Firstly, many of the larger bamboo flooring manufacturers have temporarily stopped purchasing semi-products. Contrary to what they may say, many of the biggest manufacturers only do the tongue-and-groove milling and/or lacquering. The initial processing from bamboo poles to bamboo boards are outsourced to many smaller factories.

(Star Bamboo is a smaller player, so we can focus on quality and make the entire bamboo flooring in our own factory.)

There is now uncertainty in the market. Will the customers be willing to accept higher prices or would we have to bear the full burden of the tax cut?

No one is sure until the tax cuts take effect on 1 July, hence a temporary pause in production.

Secondly, those manufacturers that do continue buying semi-products have dropped their asking prices. This means that the big boys are attempting to pass on at least some of the lower margins to their supporting factories.

This will cause a cascading effect up the supply chain, and probably force many of the small factories to close down.

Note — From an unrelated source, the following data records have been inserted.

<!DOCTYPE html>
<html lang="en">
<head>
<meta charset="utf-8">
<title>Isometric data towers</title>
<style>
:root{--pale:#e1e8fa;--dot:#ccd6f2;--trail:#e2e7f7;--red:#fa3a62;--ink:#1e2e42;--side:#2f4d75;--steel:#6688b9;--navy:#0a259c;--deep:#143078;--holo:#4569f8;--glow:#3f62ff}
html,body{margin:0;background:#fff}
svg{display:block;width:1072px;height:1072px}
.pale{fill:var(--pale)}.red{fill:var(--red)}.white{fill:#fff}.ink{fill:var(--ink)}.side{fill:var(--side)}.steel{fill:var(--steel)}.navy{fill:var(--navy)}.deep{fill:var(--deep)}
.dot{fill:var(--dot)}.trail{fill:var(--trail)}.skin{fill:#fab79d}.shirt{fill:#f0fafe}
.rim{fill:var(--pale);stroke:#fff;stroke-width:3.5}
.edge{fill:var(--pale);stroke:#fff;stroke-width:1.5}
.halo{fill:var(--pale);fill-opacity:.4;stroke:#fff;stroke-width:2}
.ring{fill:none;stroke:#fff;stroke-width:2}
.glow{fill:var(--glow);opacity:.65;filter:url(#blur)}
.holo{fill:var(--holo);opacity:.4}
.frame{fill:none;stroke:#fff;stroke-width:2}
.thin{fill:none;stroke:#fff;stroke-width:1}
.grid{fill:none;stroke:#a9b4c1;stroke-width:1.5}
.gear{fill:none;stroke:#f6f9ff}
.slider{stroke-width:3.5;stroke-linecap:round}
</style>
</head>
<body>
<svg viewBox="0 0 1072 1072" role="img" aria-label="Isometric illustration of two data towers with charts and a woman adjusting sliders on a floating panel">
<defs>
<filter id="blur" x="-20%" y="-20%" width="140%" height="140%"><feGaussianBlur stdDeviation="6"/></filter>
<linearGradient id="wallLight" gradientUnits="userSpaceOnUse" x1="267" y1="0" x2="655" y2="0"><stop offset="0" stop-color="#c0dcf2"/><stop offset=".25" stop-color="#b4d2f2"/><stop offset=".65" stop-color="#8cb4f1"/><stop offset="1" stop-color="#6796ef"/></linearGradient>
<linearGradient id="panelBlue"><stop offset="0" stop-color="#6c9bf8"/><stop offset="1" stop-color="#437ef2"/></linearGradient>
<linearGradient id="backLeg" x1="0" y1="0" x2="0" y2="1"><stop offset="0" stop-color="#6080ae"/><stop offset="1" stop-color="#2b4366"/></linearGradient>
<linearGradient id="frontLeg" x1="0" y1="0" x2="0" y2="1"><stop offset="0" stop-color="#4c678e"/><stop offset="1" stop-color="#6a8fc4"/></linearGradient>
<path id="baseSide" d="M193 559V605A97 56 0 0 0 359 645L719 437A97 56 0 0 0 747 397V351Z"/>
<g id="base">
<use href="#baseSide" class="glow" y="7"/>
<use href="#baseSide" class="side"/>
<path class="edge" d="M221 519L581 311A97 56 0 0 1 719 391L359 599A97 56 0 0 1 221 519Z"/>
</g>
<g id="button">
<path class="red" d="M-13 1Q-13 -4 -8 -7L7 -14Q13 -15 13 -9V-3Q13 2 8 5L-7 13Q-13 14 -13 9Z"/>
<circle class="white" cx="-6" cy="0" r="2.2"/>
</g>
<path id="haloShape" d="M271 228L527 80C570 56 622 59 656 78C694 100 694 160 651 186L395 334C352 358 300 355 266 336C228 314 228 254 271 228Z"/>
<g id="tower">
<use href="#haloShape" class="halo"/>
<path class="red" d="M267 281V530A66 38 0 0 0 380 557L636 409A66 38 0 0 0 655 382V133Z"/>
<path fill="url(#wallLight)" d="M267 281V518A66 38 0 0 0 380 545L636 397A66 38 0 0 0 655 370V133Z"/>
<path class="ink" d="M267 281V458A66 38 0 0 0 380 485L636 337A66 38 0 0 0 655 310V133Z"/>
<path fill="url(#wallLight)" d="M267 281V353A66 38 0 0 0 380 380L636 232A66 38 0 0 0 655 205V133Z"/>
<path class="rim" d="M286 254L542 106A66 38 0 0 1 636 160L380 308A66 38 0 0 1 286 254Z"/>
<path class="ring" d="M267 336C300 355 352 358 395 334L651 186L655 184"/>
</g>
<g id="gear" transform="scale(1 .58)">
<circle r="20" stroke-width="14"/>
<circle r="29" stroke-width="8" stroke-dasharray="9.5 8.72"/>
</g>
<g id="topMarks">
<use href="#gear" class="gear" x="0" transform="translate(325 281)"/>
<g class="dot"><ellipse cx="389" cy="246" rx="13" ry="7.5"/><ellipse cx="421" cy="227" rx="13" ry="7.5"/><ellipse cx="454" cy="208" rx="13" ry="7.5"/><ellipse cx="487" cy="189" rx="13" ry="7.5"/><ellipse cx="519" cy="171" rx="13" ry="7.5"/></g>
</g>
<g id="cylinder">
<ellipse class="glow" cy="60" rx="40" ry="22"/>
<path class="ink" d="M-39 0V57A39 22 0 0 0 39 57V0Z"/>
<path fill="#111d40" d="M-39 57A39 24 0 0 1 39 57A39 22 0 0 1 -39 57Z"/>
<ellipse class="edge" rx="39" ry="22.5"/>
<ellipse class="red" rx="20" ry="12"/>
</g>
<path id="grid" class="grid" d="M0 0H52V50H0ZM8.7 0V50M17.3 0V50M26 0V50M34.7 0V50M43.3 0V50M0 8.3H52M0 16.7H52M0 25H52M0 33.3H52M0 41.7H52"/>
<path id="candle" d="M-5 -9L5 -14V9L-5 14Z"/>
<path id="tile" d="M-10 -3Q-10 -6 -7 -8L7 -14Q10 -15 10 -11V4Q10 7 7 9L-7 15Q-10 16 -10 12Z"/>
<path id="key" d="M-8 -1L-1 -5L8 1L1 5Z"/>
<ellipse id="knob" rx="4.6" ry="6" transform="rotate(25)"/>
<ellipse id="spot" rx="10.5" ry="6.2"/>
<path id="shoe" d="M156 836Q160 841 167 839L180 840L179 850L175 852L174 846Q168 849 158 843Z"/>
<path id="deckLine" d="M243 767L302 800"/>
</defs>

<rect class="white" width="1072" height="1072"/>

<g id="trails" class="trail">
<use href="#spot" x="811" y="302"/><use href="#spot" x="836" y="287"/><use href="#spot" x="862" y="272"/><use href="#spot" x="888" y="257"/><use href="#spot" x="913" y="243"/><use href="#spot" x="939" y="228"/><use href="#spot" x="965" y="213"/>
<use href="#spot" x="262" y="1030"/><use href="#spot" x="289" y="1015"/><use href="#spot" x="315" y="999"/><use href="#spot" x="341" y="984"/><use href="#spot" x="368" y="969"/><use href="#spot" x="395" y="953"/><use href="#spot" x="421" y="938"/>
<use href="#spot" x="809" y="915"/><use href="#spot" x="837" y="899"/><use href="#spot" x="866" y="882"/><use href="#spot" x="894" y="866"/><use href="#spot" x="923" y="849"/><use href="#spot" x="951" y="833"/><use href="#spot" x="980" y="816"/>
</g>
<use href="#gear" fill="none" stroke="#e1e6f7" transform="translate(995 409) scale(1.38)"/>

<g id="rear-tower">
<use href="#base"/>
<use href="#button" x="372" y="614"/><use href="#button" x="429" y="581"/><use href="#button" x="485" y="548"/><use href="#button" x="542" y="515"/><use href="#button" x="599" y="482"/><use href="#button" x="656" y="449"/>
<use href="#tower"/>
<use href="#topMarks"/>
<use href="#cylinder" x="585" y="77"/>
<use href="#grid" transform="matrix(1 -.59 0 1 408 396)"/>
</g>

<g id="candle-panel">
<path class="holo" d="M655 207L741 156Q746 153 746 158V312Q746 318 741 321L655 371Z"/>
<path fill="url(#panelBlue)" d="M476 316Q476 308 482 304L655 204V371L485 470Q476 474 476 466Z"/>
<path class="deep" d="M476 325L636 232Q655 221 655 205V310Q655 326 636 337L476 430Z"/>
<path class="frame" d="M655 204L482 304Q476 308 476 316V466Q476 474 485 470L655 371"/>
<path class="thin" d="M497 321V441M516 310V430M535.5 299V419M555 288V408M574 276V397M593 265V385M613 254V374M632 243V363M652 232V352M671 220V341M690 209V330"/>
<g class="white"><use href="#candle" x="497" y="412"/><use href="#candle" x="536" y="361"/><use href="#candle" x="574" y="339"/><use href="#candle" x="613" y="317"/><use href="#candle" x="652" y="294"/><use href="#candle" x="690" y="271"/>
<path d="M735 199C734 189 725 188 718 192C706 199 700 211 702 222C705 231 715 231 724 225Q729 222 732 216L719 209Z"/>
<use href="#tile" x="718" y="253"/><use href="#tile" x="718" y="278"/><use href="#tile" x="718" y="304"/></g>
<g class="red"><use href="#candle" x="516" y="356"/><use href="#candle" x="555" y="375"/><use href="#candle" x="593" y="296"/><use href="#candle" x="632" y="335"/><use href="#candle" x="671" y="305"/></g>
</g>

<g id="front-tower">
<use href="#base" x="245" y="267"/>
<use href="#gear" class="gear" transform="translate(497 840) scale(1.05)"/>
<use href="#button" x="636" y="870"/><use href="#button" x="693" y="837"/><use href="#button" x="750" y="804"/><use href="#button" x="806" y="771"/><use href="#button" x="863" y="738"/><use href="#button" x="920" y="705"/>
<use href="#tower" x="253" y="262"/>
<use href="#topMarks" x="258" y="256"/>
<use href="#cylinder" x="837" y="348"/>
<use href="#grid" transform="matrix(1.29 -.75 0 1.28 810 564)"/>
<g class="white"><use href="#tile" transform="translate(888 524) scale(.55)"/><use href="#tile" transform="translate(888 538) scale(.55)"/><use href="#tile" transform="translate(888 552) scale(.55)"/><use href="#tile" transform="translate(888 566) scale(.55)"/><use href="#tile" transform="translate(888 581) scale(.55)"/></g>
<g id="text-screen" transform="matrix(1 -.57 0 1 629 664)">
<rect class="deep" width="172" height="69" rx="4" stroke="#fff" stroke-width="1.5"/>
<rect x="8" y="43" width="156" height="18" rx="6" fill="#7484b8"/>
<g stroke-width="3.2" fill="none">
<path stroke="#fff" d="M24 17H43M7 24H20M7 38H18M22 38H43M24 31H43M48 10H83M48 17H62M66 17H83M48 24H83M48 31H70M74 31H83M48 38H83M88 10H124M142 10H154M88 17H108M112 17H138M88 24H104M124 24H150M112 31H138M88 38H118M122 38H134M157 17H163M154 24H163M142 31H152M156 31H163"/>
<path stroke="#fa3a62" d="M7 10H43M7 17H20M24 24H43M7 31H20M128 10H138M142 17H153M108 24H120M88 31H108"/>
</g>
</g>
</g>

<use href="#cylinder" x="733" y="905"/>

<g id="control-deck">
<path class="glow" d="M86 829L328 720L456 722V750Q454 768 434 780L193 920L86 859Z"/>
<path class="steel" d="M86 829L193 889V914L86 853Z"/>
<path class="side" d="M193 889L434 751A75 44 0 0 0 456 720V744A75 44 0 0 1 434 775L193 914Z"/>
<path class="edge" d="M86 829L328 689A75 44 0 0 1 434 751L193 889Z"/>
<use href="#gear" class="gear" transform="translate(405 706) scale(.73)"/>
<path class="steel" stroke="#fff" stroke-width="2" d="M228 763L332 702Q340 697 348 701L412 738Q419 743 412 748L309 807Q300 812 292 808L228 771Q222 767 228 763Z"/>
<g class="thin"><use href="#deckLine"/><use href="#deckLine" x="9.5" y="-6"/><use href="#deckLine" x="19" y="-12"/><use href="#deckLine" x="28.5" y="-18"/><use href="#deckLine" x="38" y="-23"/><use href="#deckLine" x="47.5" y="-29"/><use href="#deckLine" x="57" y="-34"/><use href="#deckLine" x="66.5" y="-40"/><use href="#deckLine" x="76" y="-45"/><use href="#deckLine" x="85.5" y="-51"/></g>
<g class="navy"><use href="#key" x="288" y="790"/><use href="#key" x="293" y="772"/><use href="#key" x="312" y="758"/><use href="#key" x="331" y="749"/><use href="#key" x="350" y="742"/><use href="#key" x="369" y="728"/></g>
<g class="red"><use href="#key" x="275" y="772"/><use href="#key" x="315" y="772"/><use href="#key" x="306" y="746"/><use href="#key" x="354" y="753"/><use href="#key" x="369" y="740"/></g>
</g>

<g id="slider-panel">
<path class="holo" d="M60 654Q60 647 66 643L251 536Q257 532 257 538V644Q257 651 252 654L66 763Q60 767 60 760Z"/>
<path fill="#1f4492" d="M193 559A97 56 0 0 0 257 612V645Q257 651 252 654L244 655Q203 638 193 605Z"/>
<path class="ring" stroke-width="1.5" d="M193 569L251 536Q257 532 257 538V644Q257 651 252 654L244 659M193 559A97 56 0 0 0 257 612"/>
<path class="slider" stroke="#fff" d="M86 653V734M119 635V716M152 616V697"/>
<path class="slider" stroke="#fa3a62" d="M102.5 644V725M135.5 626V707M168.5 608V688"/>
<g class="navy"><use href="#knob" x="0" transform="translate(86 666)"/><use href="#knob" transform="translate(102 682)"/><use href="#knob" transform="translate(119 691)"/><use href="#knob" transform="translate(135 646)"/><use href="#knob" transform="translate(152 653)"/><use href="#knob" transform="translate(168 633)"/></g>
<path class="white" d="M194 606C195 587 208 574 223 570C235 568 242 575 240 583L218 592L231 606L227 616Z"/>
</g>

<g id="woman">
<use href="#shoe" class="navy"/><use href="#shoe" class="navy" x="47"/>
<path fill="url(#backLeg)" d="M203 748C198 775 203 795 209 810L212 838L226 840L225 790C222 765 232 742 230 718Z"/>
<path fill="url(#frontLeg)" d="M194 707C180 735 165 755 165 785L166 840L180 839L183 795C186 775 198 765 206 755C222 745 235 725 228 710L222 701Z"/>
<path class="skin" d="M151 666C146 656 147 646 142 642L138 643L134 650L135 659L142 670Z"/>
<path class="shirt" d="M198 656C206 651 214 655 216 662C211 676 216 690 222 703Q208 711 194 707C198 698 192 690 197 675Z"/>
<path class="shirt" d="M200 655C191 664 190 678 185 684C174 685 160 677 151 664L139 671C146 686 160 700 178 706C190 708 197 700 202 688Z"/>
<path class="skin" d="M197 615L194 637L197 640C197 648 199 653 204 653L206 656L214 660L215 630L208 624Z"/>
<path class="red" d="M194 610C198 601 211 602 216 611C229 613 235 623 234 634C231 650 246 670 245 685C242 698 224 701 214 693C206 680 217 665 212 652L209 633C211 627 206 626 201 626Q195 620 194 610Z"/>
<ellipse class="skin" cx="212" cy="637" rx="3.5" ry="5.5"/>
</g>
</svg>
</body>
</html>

Consolidation is a good thing for us in the long term, as it eliminates many of our competitors.

I’ll have more updates for you as events continue to develop in China.

Cascading dominoes

Update (26/6/07): The Today reporter said she only reported the estimated figure of 2.5m (which was prominently featured in the headlines), as provided by NWDCD, and advised me to contact them for clarification. I have emailed them and will update here if they reply.

I saw this headline in the Singapore papers today: “North West CDC initiates move to recycle 2.5m bottles yearly.”

That’s great news. For a population of 4.5 million people, 2.5 million plastic water bottles is a substantial quantity.

Until I read the article and realised that this plastic waste is created by North West CDC (NWCDC) itself.

OK, some background information for our overseas readers: A CDC is a government organisation which organises community-building programmes for Singapore residents. CDCs are divided according to geographical regions, and there are five in all.

NWCDC formed a Brisk Walking Club (BWC) five years ago to encourage regular walking as a form of exercise. BWC is not a single club, but an umbrella of over 100 separate clubs and 28,000 members. A typical walk is 2.4km long with warm-up exercises at the start.

Singaporeans love freebies. So there are various enticements to get us to participate, such as a complimentary breakfast at the end of the walk.

And a free bottle of water.

Hmm, there are 2 things I don’t get:

First mystery is why go to this trouble of recycling plastic waste that could have been avoided in the first place.

Simply encourage participants to bring their own water bottles. Or they could provide re-usable water bottles, similar to our recent campaign for plastic carrier bags.

What is also puzzling is how the figure of 2.5 million bottles is derived:

Liang Eng Hwa, MP, Holland-Bukit Timah GRC, said: “In the case of North West CDC Brisk Walking Club, we have monthly walks.

28,000 bottles per participant x 12 walks a year = 336,000 bottles per year

Can anybody enlighten me? 🙂